• _Task item_: From the records below, take each line where the string "main" shows up and copy it.

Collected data

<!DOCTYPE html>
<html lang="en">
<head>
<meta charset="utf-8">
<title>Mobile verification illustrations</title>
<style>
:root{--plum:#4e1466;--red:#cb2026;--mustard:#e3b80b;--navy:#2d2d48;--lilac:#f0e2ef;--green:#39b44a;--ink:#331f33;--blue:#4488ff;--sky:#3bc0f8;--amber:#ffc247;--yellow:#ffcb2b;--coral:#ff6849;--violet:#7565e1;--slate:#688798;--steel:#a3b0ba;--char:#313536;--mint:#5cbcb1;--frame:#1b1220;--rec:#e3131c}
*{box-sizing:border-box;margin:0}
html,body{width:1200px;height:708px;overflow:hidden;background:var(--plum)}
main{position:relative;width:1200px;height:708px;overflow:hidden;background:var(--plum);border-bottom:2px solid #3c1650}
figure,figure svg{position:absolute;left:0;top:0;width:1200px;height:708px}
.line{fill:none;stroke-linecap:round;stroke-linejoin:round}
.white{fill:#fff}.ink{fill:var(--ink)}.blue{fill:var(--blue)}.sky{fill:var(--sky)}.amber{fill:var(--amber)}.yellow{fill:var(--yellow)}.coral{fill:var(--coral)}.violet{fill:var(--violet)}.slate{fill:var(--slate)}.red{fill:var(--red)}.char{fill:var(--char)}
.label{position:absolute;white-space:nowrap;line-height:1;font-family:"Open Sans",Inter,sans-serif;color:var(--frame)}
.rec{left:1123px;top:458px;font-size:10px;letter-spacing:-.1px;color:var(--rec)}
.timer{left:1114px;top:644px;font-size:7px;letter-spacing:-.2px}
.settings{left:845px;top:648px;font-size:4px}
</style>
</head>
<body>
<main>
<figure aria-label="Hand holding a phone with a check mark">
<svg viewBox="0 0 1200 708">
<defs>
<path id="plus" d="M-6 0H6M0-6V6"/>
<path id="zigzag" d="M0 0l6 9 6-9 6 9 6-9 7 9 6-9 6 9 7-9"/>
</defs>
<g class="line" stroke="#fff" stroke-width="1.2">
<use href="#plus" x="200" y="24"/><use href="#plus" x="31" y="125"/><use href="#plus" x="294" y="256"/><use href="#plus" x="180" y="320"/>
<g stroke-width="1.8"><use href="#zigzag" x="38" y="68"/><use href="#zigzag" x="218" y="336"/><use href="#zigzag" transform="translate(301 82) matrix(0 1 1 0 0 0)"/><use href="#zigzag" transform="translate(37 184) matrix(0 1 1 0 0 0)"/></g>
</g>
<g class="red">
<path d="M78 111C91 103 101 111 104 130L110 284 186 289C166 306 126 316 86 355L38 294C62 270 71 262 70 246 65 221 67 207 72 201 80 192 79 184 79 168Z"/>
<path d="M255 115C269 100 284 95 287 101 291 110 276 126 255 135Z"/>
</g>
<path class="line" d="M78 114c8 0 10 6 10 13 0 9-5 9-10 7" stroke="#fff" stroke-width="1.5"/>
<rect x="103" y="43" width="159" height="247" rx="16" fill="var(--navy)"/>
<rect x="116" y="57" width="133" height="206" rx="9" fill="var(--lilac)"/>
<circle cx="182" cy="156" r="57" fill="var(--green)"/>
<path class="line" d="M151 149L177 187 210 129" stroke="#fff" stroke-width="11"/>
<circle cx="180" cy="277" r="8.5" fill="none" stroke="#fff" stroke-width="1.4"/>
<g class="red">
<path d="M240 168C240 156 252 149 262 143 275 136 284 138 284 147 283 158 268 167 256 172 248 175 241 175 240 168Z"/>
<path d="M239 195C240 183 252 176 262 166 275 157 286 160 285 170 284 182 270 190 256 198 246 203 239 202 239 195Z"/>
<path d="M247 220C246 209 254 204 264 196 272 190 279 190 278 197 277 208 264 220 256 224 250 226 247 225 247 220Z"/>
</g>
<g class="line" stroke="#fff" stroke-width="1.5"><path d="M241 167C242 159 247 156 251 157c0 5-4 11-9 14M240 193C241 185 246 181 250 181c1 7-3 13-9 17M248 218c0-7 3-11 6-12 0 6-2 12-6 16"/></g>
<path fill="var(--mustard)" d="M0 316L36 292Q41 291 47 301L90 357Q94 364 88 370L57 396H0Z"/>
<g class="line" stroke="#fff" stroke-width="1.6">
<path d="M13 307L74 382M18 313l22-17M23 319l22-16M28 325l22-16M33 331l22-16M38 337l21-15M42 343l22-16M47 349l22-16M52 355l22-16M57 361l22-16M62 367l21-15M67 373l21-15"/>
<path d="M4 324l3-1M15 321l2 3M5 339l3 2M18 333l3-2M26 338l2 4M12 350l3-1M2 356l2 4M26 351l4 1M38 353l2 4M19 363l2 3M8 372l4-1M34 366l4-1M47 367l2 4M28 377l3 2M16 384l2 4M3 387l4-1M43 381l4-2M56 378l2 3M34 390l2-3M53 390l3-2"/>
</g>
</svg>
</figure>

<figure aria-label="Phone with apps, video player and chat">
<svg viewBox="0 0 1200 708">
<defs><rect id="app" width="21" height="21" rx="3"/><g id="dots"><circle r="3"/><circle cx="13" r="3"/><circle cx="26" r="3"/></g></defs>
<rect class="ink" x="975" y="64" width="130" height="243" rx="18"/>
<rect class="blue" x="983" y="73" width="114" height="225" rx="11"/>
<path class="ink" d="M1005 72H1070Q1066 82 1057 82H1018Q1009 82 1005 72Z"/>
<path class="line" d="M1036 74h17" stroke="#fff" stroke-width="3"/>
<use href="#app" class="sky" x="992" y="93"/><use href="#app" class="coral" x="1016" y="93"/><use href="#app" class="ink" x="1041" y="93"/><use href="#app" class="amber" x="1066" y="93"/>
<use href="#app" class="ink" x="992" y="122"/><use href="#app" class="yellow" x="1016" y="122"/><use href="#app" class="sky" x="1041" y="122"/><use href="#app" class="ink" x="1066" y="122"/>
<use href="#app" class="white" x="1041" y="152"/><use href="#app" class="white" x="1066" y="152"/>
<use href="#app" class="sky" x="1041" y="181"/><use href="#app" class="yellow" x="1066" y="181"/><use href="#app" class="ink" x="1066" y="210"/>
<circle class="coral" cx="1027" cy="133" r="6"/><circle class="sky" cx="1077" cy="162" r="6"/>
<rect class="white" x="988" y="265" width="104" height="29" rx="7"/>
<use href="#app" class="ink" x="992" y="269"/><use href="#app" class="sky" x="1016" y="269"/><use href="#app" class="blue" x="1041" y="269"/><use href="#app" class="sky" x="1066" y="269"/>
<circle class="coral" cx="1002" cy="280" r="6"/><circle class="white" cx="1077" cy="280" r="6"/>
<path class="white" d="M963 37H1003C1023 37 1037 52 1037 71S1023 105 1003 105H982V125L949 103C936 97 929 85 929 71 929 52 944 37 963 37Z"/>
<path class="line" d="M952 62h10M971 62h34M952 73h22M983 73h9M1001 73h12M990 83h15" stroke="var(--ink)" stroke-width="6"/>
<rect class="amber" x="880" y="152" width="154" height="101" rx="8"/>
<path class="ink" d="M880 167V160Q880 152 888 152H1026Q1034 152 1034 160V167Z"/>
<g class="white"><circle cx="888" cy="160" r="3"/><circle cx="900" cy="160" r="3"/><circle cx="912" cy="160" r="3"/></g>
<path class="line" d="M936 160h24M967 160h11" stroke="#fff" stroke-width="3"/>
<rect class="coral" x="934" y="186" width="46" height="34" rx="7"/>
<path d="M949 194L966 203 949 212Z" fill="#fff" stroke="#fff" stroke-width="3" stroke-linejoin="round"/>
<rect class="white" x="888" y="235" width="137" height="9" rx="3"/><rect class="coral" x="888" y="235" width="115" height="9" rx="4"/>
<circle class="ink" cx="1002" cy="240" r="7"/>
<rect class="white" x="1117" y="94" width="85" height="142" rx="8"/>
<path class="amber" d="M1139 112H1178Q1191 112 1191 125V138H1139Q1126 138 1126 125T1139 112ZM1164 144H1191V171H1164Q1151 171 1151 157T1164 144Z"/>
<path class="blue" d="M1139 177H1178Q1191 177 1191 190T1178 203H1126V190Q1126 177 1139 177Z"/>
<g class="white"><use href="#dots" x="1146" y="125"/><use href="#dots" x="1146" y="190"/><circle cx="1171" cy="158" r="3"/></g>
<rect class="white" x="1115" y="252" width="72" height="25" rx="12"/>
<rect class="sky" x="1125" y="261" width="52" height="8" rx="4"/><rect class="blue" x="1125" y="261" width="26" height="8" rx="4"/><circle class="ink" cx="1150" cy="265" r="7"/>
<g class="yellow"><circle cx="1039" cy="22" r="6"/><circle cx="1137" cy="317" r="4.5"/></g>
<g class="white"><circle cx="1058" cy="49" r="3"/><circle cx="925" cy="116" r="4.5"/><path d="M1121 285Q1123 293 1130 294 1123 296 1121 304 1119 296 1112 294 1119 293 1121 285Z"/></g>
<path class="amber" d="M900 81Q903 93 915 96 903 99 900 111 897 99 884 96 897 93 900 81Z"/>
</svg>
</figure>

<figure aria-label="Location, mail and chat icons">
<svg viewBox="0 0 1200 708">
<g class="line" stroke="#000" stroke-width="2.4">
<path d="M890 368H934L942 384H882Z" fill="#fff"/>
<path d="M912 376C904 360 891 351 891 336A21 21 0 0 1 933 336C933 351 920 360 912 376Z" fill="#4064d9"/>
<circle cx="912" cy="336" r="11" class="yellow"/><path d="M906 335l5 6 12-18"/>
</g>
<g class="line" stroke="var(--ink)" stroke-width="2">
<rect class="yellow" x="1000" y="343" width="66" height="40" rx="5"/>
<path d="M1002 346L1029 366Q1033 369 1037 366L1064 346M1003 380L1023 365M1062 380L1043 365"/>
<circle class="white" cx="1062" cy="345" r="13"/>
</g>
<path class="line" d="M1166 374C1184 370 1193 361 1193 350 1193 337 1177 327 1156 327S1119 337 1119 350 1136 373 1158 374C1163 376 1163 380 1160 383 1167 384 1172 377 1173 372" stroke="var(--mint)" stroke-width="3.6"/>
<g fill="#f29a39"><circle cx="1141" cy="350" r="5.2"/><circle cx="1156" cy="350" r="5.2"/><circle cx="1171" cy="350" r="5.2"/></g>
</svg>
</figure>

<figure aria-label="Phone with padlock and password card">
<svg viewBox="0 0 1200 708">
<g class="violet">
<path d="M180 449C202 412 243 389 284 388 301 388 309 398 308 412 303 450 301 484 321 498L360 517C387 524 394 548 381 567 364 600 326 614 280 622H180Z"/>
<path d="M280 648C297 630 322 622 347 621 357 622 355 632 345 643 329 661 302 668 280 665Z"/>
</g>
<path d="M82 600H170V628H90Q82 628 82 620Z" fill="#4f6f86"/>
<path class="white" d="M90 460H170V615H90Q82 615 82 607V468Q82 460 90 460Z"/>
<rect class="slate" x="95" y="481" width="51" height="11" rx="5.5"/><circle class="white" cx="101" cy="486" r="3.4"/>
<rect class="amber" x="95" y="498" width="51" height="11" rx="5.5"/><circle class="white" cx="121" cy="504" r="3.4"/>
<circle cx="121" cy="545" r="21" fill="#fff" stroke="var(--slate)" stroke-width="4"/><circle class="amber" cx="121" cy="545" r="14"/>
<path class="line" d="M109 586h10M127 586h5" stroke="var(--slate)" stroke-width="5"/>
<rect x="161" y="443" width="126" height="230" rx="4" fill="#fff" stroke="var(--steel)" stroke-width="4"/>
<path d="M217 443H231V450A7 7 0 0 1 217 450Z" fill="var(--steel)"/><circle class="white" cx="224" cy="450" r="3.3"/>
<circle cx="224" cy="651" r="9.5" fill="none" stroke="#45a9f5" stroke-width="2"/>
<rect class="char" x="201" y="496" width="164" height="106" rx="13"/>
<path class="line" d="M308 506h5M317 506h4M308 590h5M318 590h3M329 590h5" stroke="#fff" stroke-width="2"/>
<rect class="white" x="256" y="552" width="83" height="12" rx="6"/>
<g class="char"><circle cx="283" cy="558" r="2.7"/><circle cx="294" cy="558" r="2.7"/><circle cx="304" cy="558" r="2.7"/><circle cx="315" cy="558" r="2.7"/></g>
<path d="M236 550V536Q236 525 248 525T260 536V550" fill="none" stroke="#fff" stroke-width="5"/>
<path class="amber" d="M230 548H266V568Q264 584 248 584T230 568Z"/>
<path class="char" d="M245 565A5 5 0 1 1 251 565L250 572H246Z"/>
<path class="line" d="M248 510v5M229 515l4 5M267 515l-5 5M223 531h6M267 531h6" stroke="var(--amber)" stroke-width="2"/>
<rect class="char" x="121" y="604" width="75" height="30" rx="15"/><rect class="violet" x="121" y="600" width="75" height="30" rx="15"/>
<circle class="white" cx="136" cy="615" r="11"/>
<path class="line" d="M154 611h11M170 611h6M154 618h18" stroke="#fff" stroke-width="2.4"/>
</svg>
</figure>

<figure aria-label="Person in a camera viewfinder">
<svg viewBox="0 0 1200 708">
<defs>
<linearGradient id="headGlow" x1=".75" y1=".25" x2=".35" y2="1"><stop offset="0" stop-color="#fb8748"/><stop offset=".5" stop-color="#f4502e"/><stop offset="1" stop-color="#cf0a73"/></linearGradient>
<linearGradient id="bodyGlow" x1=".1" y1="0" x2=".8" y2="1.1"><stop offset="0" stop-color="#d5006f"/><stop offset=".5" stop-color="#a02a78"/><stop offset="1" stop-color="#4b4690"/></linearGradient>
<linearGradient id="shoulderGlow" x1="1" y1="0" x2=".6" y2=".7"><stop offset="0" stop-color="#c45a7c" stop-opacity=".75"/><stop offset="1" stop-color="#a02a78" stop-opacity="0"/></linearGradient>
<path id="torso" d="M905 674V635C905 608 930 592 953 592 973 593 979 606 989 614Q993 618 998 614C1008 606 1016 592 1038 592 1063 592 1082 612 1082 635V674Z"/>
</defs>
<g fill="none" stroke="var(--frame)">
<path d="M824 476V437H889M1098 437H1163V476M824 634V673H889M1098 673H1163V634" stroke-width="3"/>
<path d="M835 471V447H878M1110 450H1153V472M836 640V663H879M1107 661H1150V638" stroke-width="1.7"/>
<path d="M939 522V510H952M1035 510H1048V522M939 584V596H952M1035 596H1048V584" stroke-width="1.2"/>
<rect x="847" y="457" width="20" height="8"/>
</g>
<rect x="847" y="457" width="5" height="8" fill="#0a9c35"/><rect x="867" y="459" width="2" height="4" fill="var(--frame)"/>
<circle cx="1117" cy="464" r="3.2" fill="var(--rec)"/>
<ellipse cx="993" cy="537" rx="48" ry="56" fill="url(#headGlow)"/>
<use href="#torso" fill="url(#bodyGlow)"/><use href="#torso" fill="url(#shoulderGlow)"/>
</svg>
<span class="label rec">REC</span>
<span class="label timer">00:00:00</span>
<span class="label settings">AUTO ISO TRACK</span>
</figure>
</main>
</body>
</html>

• _Task result_:
main{position:relative;width:1200px;height:708px;overflow:hidden;background:var(--plum);border-bottom:2px solid #3c1650}
<main>
</main>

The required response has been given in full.